Apricot Wine Recipe
STEP 1 INGREDIENTS
- 15 lbs apricots
- 5 gallons of water
- 8 lbs white granulated sugar
- 1 level teaspoon yeast energizer
- 6 level teaspoons acid blend
- 2 level teaspoons grape tannin
- 1 level teaspoon pectic enzyme
- 5 Campden tablets
STEP 2 INGREDIENTS
- 3 lbs white granulated sugar
- 2 teaspoons of acid blend
STEP 3 INGREDIENTS
- 1 pkt of Epernay wine yeast or any good yeast of your choice.
STEP 5 INGREDIENTS
- 5 Campden tablets
STEP 7 INGREDIENTS
- 1-4 cups granulated sugar
- 2 tsp. potassium sorbate
- 3 Campden tablets
1. Use only ripe fruit. Remove the stones and discard any rotten fruit. Crush the fruit, finely chop the fruit or run it through a food processor (do not process into a fine pulp). Put all step 1 ingredients in an open fermenter and stir well.
2. Use a hydrometer and adjust the sugar to 22 Brix by adding sugar in small quantities and stirring well. Use an acid test kit and adjust the acid to 0.65 percent by adding small quantities of acid crystals and stirring well. If a hydrometer or an acid test kit is not available, use the amounts shown in steps 1 and 2, but the quality of the wine will suffer.
3. Open the packet of dry yeast and sprinkle it on top of the must. Cover the fermenter, in 20 to 40 hours fermentation should start (bubbles form around the edge of the container).
4. Stir the must and measure the Brix each day.
5. When the hydrometer reads 12 to 14-Brix, strain out and discard the solids and siphon the liquid into a closed fermenter. Attach a fermentation lock filled half full of plain water. Always keep the container full of wine and always keep the fermentation lock half full of clean water.
6. After three weeks, rack the wine into a clean, closed container and add 5 crushed Campden tablets.

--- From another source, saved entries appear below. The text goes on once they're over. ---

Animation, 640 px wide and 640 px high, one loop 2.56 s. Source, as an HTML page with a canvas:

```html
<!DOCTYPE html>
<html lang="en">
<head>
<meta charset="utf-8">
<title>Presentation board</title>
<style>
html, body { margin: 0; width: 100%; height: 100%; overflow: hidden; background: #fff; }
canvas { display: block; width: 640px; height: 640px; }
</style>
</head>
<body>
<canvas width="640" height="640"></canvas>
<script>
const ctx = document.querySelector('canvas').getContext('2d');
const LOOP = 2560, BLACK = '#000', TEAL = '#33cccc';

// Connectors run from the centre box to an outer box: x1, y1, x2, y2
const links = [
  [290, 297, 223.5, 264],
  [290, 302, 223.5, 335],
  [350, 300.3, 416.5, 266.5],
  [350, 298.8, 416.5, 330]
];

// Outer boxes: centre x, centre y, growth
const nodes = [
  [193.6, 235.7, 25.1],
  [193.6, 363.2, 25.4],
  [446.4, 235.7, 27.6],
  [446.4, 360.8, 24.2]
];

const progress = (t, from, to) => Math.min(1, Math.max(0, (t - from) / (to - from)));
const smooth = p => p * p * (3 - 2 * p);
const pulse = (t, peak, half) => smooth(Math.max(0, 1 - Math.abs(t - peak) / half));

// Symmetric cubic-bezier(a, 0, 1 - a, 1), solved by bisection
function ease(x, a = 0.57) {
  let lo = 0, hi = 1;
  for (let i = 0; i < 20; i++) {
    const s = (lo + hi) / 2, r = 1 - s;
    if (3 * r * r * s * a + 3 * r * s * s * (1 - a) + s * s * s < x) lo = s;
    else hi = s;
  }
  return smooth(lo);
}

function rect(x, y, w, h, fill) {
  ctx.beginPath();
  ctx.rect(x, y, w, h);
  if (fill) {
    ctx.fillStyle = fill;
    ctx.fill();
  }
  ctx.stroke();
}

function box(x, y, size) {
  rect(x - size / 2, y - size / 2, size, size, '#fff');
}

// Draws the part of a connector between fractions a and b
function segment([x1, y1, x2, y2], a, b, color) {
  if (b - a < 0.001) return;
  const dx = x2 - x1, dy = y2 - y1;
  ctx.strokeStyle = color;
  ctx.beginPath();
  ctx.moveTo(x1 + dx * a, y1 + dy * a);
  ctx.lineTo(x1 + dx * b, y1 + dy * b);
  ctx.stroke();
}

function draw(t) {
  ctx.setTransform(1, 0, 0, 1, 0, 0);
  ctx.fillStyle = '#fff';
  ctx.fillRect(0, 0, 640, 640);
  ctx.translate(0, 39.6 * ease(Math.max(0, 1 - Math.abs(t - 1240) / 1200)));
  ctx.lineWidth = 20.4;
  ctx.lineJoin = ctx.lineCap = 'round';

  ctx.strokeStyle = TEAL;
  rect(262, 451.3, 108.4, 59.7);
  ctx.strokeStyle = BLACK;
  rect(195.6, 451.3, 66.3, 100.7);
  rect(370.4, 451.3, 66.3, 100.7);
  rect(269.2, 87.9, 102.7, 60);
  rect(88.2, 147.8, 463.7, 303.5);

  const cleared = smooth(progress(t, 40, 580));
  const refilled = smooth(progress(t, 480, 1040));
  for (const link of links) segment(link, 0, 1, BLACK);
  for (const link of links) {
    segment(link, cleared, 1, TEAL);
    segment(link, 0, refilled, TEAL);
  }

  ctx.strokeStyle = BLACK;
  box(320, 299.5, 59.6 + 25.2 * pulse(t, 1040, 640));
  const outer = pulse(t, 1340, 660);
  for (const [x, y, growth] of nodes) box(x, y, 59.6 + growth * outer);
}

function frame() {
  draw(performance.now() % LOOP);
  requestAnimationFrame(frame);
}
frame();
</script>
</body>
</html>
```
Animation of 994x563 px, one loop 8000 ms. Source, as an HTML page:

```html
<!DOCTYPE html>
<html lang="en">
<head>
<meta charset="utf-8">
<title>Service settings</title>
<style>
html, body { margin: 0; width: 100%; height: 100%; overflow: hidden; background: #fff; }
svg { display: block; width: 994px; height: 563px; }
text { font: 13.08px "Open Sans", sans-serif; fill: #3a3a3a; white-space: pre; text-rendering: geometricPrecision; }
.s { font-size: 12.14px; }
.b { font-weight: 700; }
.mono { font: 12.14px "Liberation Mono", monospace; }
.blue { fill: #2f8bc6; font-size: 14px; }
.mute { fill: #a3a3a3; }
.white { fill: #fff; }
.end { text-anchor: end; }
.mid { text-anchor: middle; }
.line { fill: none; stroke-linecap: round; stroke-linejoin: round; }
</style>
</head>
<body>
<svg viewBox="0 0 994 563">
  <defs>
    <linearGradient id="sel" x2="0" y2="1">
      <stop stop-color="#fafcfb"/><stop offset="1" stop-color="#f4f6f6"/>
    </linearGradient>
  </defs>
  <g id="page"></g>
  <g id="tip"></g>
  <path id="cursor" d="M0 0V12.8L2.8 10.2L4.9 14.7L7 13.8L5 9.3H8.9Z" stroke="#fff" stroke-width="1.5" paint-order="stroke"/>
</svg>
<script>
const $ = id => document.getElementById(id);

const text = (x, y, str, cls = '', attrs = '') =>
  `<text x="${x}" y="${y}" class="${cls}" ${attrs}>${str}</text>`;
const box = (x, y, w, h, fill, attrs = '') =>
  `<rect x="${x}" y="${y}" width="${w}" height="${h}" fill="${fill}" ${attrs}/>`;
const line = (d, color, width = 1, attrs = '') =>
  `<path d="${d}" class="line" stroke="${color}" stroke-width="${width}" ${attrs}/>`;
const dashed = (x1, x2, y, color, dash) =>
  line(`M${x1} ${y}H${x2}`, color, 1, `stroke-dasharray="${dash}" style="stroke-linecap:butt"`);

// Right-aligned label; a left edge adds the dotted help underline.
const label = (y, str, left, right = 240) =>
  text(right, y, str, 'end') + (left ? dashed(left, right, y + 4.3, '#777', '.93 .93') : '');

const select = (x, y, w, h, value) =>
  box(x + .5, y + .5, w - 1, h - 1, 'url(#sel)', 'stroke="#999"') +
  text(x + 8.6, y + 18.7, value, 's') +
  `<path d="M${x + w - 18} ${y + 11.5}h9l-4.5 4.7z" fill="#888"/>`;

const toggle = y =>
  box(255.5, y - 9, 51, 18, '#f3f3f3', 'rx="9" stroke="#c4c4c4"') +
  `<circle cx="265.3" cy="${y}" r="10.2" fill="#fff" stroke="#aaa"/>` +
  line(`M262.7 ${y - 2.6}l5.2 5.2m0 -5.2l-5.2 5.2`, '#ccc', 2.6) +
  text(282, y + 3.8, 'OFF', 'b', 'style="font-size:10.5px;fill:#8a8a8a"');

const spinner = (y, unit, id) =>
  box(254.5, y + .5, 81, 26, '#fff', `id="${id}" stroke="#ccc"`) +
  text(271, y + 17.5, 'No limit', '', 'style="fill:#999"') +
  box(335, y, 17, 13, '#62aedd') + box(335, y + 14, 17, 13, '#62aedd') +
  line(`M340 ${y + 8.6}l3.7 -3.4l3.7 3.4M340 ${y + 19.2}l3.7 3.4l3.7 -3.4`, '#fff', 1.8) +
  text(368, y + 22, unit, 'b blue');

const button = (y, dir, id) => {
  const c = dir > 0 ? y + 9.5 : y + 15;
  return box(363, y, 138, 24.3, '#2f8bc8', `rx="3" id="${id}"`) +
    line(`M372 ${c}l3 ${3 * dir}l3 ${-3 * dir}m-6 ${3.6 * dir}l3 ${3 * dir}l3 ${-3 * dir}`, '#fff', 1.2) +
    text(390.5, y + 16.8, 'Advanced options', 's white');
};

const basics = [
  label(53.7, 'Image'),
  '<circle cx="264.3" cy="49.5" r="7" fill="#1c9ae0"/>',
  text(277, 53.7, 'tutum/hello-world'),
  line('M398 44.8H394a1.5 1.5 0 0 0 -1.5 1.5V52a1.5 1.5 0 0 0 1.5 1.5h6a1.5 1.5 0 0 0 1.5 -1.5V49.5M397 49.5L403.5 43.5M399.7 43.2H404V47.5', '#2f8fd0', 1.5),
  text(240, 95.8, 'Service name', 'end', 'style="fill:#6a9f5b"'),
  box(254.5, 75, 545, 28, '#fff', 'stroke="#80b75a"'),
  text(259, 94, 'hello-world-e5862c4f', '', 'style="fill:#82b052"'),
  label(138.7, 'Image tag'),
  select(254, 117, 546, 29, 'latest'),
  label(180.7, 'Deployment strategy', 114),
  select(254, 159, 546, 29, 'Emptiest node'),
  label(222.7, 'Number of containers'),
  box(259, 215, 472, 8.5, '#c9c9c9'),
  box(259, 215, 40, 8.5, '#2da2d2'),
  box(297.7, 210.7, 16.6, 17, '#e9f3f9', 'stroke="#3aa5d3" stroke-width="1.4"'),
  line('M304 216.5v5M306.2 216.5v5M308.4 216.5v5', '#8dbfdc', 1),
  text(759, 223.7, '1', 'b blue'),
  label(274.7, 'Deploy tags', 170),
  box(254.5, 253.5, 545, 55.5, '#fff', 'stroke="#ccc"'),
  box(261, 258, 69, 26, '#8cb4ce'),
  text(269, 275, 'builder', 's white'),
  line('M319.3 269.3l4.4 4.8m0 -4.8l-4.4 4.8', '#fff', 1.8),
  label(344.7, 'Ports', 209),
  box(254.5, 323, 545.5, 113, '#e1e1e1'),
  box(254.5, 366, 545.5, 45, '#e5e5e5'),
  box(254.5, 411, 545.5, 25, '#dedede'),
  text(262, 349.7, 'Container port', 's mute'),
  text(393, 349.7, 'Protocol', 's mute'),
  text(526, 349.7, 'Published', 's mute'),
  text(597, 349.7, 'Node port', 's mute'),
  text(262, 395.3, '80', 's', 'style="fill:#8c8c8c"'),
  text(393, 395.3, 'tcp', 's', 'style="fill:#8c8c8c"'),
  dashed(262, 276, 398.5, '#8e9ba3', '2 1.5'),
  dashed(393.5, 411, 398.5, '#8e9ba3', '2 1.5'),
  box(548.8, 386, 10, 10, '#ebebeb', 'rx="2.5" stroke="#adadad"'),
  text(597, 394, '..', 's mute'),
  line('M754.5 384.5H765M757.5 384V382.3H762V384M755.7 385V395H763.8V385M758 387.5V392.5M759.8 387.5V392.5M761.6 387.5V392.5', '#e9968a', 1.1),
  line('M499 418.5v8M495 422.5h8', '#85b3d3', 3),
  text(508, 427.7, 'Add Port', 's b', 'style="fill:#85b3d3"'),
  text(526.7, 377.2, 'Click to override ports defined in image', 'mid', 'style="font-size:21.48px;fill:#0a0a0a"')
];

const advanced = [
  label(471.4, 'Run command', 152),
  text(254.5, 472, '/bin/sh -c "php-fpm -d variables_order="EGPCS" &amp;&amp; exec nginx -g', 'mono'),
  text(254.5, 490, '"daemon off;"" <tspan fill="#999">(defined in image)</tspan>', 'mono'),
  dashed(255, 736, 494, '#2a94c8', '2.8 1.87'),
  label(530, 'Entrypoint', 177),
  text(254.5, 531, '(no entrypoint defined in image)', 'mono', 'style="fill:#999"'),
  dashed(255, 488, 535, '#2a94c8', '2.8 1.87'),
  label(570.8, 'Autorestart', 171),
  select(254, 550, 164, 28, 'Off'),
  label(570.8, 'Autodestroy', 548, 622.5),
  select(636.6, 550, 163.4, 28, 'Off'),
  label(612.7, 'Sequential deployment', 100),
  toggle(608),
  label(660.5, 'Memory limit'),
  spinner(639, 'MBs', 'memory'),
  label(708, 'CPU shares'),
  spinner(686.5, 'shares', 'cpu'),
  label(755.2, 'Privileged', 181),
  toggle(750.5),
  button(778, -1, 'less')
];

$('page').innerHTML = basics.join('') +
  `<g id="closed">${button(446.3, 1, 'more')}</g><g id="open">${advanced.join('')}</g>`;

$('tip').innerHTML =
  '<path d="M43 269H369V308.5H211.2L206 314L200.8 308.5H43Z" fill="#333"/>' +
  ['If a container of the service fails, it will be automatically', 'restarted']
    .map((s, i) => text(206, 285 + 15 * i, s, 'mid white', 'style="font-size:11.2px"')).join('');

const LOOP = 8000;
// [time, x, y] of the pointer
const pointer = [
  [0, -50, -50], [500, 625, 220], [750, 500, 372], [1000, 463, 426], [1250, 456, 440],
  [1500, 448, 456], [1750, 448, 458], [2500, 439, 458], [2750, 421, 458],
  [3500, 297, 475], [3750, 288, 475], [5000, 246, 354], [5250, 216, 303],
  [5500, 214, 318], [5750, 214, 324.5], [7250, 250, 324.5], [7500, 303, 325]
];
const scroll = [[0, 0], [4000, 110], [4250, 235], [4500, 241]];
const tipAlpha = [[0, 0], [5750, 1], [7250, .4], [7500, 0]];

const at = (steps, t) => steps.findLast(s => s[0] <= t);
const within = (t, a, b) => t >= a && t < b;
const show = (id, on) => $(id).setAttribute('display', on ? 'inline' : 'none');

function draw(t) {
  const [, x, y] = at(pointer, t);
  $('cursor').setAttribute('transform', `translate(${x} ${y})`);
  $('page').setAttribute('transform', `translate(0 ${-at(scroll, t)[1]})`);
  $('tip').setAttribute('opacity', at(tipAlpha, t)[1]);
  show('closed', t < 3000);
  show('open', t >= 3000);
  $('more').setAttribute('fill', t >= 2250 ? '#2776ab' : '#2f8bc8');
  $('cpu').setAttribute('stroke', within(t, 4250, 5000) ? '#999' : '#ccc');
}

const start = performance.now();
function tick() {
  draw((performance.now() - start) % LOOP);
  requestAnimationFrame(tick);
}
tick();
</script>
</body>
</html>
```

7. After three months the wine should be clear. If it is not clear, fine with Sparkolloid and rack three weeks after adding the Sparkolloid.
8. In a month or so, when the wine is clear and stable, add 3 Campden tablets. Add the sweetening sugar (to taste) and 2 level teaspoons (5 grams) of fresh potassium sorbate. Finally, bottle the wine.
From a book The Home Wine Makers Manual by Lum Eisenman